### Material for the task:
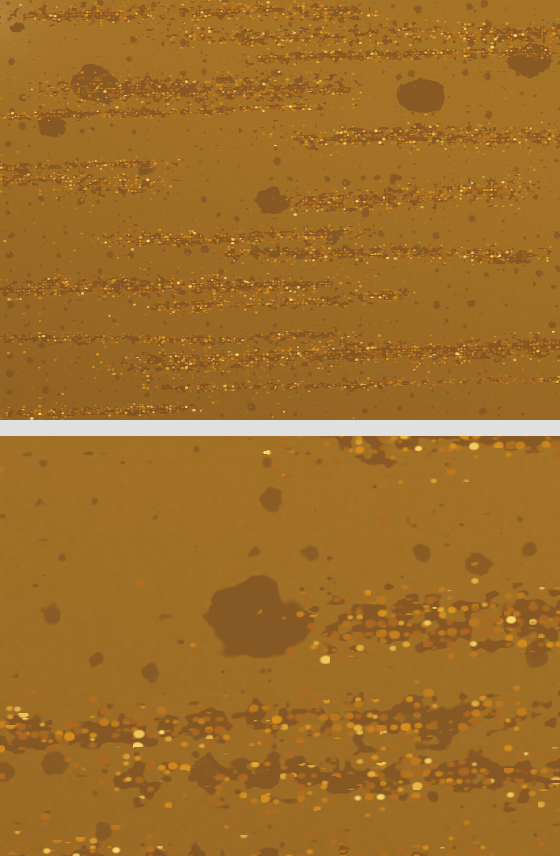
Top, the full canvas; bottom, a detail of the centre.
Give the GLSL for this texture, as a Shadertoy shader.

```glsl
// Amber polished surface with dark flecks and glinting grains in nearly level streaks.

const vec3 AMBER_LIGHT = vec3(0.645, 0.453, 0.152);
const vec3 AMBER_SHADE = vec3(0.570, 0.383, 0.138);
const vec3 FLECK_BROWN = vec3(0.515, 0.337, 0.137);
const vec3 GLINT_COPPER = vec3(0.670, 0.410, 0.125);
const vec3 GLINT_GOLD = vec3(0.860, 0.570, 0.100);
const vec3 GLINT_PALE = vec3(1.000, 0.880, 0.450);
const vec3 CORNER_HAZE = vec3(0.060, 0.065, 0.090);

const int BANDS = 17;
const int BLOTS = 8;
const float TILT = 0.025;          // common rise of the streaks
const float SPECK_CELL = 0.042;
const float COARSE_GLINT = 0.0092;
const float FINE_GLINT = 0.0066;

float hash(vec2 p) {
    return fract(sin(dot(p, vec2(127.1, 311.7))) * 43758.5453);
}

vec2 hash2(vec2 p) {
    return vec2(hash(p), hash(p + 37.3));
}

float noise(vec2 p) {
    vec2 i = floor(p), f = fract(p);
    f = f * f * (3.0 - 2.0 * f);
    return mix(mix(hash(i), hash(i + vec2(1, 0)), f.x),
               mix(hash(i + vec2(0, 1)), hash(i + vec2(1, 1)), f.x), f.y);
}

// Density of the streaked zones: long tapered bands split into strands
float bandDensity(vec2 p, float aspect) {
    float density = 0.0;
    for (int i = 0; i < BANDS; i++) {
        float id = float(i);
        vec2 place = hash2(vec2(id, 3.0)), size = hash2(vec2(id, 11.0));
        float slope = mix(-0.005, 0.055, hash(vec2(id, 19.0)));
        float mid = (id + 0.2 + 0.6 * place.y) / float(BANDS);
        float wave = 0.012 * (noise(vec2(p.x * 4.0, id * 7.0)) - 0.5);
        float dy = p.y - mid - slope * (p.x - 0.5 * aspect) - wave;
        float halfWidth = mix(0.009, 0.030, size.x * size.x);
        float halfLength = aspect * mix(0.22, 0.65, size.y);
        float ends = 1.0 - smoothstep(0.65, 1.0, abs(p.x - place.x * aspect) / halfLength);
        density = max(density, ends * exp(-dy * dy / (halfWidth * halfWidth)));
    }
    vec2 q = vec2(p.x, p.y - TILT * p.x);
    float strands = 0.6 * noise(q * vec2(5.0, 75.0)) + 0.4 * noise(q * vec2(14.0, 120.0));
    return clamp(density * mix(0.45, 1.55, strands), 0.0, 1.0);
}

// Large ragged dark blots, more frequent to the left
float blots(vec2 p, float aspect) {
    float ragged = 0.016 * (noise(p * 45.0) - 0.5) + 0.007 * (noise(p * 130.0) - 0.5);
    float cover = 0.0;
    for (int i = 0; i < BLOTS; i++) {
        vec2 h = hash2(vec2(float(i), 53.0));
        float size = hash(vec2(float(i), 71.0));
        vec2 center = vec2(aspect * pow(h.x, 1.5), mix(0.35, 0.97, h.y));
        float radius = mix(0.012, 0.048, size * size);
        float d = length((p - center) * vec2(0.85, 1.2)) + ragged - radius;
        cover = max(cover, 1.0 - smoothstep(-0.002, 0.002, d));
    }
    return cover;
}

// Small isolated pits
float specks(vec2 p, float px) {
    vec2 cell = floor(p / SPECK_CELL), h = hash2(cell + 5.0);
    float size = hash(cell + 91.0);
    float radius = mix(0.0022, 0.0095, size * size * size);
    vec2 offset = (fract(p / SPECK_CELL) - mix(vec2(0.25), vec2(0.75), h)) * SPECK_CELL;
    float d = length(offset) + 0.005 * (noise(p * 170.0) - 0.5) - radius;
    float present = step(hash(cell + 23.0), 0.55);
    return present * (1.0 - smoothstep(-px, px, d));
}

// Bright grains: rgb is colour, a is cover
vec4 glints(vec2 p, float cellSize, float density, float px) {
    vec2 cell = floor(p / cellSize), h = hash2(cell + cellSize * 900.0);
    float size = hash(cell + 17.0), power = hash(cell + 61.0);
    float radius = cellSize * mix(0.20, 0.42, size);
    vec2 offset = (fract(p / cellSize) - mix(vec2(0.36), vec2(0.64), h)) * cellSize;
    float d = length(offset * vec2(0.85, 1.15)) - radius;
    float present = step(hash(cell + 43.0), 0.62 * density);
    vec3 color = mix(GLINT_COPPER, GLINT_GOLD, smoothstep(0.40, 0.85, power));
    color = mix(color, GLINT_PALE, smoothstep(0.84, 1.0, power));
    return vec4(color, present * (1.0 - smoothstep(-0.8 * px, 0.8 * px, d)));
}

void mainImage(out vec4 fragColor, in vec2 fragCoord) {
    vec2 p = fragCoord / iResolution.y;
    float aspect = iResolution.x / iResolution.y;
    float px = max(1.0 / iResolution.y, 0.0015);
    vec2 q = vec2(p.x, p.y - TILT * p.x);
    float density = bandDensity(p, aspect);

    // Unevenly lit ground with a hazy upper left corner
    float light = smoothstep(-0.1, 0.85, 0.75 * p.y + 0.3 * p.x / aspect);
    vec3 color = mix(AMBER_SHADE, AMBER_LIGHT, light);
    color += CORNER_HAZE * exp(-14.0 * length(p - vec2(0.0, 0.96)));
    color += 0.012 * (noise(p * 260.0) - 0.5);

    // Dark flecks, merging into patches towards the left
    float grain = 0.65 * noise(q * vec2(85.0, 125.0)) + 0.35 * noise(q * vec2(190.0, 250.0));
    float patches = smoothstep(0.55, 0.75, noise(q * vec2(6.0, 18.0) + 8.0));
    grain += 0.22 * patches * density * (1.0 - 0.6 * p.x / aspect);
    float limit = mix(0.88, 0.43, density);
    float dark = smoothstep(limit - 0.06, limit + 0.06, grain);
    dark = max(dark, max(blots(p, aspect), 0.85 * specks(p, px)));
    color = mix(color, FLECK_BROWN * mix(0.97, 1.04, light), dark);

    // Glinting grains along the strands
    float rows = density * mix(0.45, 1.5, noise(q * vec2(9.0, 135.0) + 31.0));
    vec4 fine = glints(q, FINE_GLINT, rows * 0.8, px);
    vec4 coarse = glints(q + 0.37, COARSE_GLINT, rows, px);
    color = mix(color, fine.rgb, 0.85 * fine.a);
    color = mix(color, coarse.rgb, 0.95 * coarse.a);

    fragColor = vec4(color, 1.0);
}
```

### What you should do:
Your response should contain each line of the listing in which the word "aspect" occurs.

### Result:
float bandDensity(vec2 p, float aspect) {
        float dy = p.y - mid - slope * (p.x - 0.5 * aspect) - wave;
        float halfLength = aspect * mix(0.22, 0.65, size.y);
        float ends = 1.0 - smoothstep(0.65, 1.0, abs(p.x - place.x * aspect) / halfLength);
float blots(vec2 p, float aspect) {
        vec2 center = vec2(aspect * pow(h.x, 1.5), mix(0.35, 0.97, h.y));
    float aspect = iResolution.x / iResolution.y;
    float density = bandDensity(p, aspect);
    float light = smoothstep(-0.1, 0.85, 0.75 * p.y + 0.3 * p.x / aspect);
    grain += 0.22 * patches * density * (1.0 - 0.6 * p.x / aspect);
    dark = max(dark, max(blots(p, aspect), 0.85 * specks(p, px)));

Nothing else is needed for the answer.